While you are on a Holy Land tour, you will have the opportunity to taste, and possibly make, the delicious Arab dessert called Kanafeh.
This dessert is easily recognizable from its neon orange appearance. Kanafeh essentially is cheese soaked in a sugary, sweet syrup. The base is shredded noodles, usually kadaif noodles. Then the cheese is made by combining milk, cream, sugar and cornstarch. It is poured over the noodles, then drenched with syrup. The syrup is made from a combination of lemon juice, sugar, and orange flower water. After the Knafeh bakes in an open fire, it is flipped, drenched in more syrup, and often sprinkled with crushed pistachios.
Prior to my first time eating Kanafeh, I was a bit hesitant to try it. Although I grew up eating foods with artificial colors, the neon orange top of Kanafeh had taken me aback. My friend encouraged me to taste it, and I’m happy she did. After I had eaten my slice, I went after her leftovers!

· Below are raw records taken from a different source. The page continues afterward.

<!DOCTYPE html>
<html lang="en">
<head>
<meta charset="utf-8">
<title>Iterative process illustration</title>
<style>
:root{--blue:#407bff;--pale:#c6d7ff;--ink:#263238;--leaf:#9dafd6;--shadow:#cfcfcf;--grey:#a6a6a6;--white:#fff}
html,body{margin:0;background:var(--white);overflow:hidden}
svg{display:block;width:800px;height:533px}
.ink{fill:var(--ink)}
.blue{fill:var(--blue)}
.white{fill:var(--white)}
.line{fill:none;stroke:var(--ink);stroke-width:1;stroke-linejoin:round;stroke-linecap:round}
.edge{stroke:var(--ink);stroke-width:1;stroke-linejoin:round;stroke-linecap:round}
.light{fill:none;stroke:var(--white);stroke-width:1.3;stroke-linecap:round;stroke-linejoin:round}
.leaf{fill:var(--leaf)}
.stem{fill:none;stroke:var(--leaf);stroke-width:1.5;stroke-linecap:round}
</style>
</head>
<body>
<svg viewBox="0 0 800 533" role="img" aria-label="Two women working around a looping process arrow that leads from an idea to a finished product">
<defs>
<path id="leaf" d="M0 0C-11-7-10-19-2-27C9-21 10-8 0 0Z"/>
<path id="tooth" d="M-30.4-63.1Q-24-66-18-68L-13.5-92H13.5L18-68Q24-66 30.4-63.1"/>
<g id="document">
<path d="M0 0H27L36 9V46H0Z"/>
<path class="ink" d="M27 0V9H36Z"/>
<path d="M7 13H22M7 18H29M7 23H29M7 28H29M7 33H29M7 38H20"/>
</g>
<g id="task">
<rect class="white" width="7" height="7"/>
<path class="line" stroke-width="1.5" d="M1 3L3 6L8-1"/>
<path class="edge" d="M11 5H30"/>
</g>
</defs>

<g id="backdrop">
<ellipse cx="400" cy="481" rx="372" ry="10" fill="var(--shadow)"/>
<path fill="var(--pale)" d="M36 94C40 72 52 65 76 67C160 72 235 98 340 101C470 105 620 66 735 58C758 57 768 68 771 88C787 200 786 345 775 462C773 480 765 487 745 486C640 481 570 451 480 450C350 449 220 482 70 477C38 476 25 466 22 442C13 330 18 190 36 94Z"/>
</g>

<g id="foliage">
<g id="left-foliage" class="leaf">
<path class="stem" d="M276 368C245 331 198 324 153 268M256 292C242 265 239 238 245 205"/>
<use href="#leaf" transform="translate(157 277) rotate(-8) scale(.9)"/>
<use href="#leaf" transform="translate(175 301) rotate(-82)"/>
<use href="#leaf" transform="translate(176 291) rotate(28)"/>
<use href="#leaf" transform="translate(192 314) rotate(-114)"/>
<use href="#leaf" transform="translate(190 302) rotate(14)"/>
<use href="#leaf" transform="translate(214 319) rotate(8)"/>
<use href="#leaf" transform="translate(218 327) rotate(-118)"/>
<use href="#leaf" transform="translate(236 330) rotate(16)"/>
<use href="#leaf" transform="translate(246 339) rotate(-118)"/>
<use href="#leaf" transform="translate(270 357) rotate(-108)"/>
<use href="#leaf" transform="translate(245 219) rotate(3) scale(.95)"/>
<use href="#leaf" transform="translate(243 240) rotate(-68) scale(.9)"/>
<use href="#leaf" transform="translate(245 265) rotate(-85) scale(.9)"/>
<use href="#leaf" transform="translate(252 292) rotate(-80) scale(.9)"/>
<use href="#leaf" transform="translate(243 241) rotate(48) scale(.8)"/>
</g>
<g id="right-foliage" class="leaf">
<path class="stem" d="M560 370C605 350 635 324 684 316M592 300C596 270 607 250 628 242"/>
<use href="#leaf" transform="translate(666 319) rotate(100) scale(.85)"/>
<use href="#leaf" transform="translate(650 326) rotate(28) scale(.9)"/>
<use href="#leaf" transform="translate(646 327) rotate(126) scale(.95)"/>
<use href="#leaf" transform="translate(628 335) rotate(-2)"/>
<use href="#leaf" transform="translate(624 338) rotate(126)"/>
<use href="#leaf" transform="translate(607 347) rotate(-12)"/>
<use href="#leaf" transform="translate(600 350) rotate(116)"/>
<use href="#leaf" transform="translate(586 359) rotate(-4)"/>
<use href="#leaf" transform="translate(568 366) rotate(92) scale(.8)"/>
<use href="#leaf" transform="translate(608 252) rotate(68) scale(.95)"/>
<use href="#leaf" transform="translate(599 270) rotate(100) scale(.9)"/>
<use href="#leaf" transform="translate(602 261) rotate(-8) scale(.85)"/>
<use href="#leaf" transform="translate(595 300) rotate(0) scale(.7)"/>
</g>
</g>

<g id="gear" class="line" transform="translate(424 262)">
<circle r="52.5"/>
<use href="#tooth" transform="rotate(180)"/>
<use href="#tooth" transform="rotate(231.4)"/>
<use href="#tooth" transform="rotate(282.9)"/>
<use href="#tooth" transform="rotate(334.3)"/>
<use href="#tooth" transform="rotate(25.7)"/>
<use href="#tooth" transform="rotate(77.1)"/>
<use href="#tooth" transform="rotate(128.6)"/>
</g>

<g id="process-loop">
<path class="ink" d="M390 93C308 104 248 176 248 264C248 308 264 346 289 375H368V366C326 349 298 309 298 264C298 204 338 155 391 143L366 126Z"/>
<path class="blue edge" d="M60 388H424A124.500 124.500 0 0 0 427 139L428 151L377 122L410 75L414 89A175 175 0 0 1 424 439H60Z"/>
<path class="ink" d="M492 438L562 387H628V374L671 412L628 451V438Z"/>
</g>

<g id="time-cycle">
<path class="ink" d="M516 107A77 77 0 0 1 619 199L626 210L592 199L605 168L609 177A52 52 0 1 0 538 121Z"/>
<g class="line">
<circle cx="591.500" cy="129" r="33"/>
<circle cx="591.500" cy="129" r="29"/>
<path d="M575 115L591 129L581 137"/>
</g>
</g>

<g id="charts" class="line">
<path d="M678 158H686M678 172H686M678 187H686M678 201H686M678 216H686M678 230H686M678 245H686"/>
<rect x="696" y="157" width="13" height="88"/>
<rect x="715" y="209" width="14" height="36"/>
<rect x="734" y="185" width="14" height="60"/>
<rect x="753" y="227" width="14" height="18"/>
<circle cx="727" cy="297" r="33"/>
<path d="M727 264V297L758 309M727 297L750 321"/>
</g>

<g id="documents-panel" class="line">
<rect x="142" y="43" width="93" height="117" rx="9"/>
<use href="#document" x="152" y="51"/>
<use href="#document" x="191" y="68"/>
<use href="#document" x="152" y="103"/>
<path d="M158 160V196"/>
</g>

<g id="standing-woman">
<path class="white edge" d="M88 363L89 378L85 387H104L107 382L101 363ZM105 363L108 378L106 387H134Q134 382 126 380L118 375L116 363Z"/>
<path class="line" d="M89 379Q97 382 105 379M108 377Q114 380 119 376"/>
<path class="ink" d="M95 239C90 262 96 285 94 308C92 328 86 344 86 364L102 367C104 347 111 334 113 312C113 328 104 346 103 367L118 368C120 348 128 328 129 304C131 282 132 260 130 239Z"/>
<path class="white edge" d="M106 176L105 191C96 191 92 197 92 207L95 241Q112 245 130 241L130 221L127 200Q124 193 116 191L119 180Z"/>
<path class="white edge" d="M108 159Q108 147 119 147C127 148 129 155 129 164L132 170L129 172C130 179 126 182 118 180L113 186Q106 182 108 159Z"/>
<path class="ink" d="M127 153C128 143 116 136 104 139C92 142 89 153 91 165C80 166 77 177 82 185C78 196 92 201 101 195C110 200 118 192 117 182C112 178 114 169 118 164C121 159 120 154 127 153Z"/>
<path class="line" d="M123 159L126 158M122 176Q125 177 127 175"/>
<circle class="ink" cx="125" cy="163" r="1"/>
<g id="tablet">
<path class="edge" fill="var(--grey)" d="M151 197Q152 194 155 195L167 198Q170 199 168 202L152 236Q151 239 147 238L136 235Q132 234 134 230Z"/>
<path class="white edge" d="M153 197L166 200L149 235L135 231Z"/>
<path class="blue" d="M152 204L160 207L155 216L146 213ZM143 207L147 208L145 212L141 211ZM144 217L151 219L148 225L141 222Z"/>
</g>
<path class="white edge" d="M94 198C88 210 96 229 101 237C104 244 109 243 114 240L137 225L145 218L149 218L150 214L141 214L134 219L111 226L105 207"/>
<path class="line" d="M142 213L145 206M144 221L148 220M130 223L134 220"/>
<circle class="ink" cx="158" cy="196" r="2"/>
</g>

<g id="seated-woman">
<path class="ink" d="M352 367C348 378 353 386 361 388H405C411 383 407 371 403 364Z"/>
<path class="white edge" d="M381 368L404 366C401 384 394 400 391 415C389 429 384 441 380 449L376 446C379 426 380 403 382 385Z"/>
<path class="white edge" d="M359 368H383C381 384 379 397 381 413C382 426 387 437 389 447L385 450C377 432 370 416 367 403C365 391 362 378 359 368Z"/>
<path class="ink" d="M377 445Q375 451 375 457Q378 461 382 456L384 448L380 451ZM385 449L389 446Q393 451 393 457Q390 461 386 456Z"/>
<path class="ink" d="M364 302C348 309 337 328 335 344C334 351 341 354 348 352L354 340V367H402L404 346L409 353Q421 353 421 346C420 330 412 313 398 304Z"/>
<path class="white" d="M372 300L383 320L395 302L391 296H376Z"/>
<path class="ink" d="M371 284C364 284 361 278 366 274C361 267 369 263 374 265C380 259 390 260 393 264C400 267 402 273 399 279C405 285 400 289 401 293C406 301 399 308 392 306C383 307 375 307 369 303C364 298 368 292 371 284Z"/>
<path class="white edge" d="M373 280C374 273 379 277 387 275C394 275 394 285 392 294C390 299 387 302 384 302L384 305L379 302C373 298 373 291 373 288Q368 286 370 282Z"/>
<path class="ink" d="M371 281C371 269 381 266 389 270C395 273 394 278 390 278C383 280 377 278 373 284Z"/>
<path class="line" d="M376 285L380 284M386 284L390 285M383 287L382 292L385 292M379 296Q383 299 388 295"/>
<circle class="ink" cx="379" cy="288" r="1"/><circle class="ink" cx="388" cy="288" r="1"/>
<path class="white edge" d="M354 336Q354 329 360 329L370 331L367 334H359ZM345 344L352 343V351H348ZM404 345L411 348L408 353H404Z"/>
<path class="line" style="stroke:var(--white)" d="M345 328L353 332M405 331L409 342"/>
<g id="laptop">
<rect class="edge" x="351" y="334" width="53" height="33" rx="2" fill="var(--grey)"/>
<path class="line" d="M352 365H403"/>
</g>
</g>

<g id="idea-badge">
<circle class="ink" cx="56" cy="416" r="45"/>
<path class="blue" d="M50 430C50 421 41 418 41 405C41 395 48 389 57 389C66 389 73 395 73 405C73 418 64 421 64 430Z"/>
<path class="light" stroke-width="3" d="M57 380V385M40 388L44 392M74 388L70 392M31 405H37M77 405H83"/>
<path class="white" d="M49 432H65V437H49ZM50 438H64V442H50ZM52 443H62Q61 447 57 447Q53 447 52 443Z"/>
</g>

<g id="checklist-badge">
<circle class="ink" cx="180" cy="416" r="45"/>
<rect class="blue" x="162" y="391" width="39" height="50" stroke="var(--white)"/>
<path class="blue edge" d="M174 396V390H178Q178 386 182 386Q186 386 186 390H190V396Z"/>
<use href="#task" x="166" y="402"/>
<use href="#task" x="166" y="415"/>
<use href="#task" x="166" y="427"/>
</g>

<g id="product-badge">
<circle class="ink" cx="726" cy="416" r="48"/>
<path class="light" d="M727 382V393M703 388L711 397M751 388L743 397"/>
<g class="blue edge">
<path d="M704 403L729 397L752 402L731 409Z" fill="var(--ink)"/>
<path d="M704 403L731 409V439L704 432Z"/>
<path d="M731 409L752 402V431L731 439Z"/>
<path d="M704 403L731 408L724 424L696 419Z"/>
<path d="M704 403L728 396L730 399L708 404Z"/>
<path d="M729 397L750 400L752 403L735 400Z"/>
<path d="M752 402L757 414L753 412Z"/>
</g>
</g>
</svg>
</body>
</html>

Note: After some research, the bright orange color is most likely just from the noodles being drenched in syrup. Nothing to fear!
Kanafeh is usually made during the Muslim holiday of Ramadan throughout Arab countries, but here in the Holy Land, it is a year-round dessert. It is argued that Nablus has the best Kanafeh. However, I recently went with a friend to Damascus Gate (the popular entrance to the Muslim Quarter of the Old City), and “Ja’Far’s Sweets” had delicious Kanafeh. However, I must mention that I do not have a matured Kanafeh taste buds…yet!
This is not the kind of dessert that you quickly eat. Therefore, I recommend eating this dessert after a full-day of touring. While eating and then fighting a food coma, it is a great opportunity for you to bond with other participants in your group and reflect on the past day’s adventures.
Sah Tayn, Bon Appetit!